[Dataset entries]
^^^^^^^^

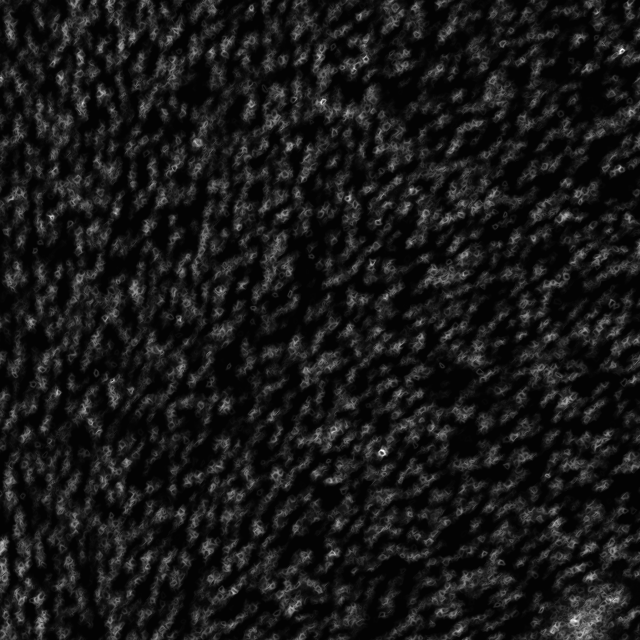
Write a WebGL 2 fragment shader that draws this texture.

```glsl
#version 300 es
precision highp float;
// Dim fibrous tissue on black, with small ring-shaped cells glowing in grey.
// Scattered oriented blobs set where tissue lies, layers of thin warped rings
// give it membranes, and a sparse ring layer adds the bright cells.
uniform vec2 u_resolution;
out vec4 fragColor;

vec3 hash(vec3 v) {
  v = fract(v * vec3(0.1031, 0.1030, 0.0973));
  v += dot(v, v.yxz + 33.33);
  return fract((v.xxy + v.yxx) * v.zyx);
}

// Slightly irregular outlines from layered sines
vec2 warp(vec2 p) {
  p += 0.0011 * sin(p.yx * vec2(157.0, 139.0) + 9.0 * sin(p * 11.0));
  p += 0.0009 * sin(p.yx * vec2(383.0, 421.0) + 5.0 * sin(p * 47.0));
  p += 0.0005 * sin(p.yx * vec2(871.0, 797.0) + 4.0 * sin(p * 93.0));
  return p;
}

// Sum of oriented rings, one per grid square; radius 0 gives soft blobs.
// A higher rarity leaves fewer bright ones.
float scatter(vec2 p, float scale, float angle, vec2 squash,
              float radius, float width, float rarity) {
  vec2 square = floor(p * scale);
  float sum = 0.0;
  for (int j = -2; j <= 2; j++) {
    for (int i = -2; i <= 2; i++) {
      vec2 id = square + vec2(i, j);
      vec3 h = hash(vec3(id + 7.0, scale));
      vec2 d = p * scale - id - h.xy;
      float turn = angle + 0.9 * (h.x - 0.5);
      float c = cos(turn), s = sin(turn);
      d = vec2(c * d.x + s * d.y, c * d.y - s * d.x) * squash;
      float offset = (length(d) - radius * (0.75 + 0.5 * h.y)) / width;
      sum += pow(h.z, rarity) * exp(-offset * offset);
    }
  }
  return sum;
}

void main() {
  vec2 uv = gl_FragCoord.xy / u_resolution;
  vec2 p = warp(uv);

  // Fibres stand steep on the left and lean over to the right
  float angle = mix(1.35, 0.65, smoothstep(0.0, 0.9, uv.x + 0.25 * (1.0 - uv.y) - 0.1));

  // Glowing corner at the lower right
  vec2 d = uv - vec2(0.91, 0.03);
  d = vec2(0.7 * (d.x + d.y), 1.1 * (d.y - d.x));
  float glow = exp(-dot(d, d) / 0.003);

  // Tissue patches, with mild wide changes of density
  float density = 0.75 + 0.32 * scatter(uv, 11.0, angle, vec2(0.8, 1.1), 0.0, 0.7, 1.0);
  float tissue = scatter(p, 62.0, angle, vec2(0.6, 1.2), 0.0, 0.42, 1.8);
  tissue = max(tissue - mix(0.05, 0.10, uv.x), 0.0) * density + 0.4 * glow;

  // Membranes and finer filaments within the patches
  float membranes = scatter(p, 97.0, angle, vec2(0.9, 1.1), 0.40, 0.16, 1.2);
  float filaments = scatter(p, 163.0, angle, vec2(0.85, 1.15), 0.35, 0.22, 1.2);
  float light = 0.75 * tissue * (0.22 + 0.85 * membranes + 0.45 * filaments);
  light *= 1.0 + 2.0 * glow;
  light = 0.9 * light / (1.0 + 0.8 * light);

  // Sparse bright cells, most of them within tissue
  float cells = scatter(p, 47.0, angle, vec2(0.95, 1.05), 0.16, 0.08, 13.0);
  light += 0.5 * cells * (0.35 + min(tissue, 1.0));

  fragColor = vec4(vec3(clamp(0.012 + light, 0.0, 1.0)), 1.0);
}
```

^^^^^^^^

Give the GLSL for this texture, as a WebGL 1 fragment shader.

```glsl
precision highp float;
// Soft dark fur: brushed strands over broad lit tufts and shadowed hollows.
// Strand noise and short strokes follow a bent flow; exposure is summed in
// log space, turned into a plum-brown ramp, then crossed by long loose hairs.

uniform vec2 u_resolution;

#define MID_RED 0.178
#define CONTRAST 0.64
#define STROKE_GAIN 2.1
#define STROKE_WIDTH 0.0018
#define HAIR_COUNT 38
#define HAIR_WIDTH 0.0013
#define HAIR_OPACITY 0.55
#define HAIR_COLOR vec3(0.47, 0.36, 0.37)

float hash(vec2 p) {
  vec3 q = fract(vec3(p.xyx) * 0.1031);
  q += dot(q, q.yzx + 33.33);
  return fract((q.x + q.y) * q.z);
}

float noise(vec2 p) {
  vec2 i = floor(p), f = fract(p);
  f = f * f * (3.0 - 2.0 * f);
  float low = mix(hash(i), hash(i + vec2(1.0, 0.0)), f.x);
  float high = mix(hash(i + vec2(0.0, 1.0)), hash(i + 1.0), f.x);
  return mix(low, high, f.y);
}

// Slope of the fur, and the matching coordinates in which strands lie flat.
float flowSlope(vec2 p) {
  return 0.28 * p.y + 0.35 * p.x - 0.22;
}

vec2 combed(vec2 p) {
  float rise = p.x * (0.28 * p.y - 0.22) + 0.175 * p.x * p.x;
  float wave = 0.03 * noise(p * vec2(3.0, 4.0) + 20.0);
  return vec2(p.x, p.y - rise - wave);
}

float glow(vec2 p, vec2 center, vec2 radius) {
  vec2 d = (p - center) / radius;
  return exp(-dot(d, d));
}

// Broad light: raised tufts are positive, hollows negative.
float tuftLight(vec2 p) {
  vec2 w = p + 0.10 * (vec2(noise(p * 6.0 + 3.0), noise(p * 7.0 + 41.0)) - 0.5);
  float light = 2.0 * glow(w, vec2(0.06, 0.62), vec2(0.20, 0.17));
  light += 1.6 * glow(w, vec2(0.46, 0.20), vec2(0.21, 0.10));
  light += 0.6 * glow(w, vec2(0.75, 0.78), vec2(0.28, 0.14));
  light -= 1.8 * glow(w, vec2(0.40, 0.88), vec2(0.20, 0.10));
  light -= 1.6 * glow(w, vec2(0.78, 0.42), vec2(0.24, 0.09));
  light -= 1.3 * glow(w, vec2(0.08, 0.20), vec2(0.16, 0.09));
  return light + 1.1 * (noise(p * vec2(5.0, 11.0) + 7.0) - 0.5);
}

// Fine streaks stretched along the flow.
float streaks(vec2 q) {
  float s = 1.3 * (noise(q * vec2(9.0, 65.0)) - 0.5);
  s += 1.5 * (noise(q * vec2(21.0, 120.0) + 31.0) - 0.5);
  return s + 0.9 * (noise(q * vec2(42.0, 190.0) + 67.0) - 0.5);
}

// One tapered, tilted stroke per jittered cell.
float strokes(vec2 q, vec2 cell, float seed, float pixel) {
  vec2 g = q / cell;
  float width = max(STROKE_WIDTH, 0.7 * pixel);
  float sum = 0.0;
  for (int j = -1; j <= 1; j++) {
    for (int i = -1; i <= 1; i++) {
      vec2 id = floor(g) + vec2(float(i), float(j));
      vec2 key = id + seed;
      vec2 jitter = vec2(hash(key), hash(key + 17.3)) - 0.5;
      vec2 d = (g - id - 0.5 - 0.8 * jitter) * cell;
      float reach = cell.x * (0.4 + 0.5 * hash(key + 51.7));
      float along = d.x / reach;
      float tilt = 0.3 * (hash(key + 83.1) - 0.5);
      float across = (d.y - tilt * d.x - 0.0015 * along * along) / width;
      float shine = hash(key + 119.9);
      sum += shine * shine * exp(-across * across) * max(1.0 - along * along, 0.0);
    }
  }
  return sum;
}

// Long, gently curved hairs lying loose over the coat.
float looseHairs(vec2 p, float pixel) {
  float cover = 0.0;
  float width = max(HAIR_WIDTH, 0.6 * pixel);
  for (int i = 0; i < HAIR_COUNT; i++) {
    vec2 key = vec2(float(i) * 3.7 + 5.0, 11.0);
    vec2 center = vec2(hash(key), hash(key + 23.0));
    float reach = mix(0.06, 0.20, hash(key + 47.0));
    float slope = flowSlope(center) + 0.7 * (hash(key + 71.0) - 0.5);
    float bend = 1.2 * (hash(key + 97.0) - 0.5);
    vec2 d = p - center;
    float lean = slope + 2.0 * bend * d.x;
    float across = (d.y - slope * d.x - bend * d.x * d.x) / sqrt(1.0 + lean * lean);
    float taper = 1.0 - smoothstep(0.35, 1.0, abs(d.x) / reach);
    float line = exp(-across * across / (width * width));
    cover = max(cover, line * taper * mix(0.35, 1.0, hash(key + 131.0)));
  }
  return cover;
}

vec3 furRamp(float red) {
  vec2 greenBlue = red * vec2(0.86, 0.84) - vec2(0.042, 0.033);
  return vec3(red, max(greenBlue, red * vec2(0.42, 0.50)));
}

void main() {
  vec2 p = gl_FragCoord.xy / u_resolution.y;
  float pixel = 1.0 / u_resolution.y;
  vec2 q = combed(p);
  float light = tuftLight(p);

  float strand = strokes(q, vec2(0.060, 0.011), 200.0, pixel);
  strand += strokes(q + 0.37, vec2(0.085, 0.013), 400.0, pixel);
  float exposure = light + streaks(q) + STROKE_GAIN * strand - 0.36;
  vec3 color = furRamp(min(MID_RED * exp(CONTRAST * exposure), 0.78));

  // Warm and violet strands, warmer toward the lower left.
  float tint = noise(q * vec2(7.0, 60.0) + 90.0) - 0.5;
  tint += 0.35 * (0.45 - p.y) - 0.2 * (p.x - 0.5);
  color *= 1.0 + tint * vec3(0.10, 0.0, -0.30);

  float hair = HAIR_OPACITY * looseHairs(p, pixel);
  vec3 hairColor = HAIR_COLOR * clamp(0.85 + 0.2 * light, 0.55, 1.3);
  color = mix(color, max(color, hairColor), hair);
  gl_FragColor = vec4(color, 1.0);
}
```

^^^^^^^^

§ Exercise brief:
Among the lines above, some may include the string "reach"; state how many, and nothing more.

§ Task output:
4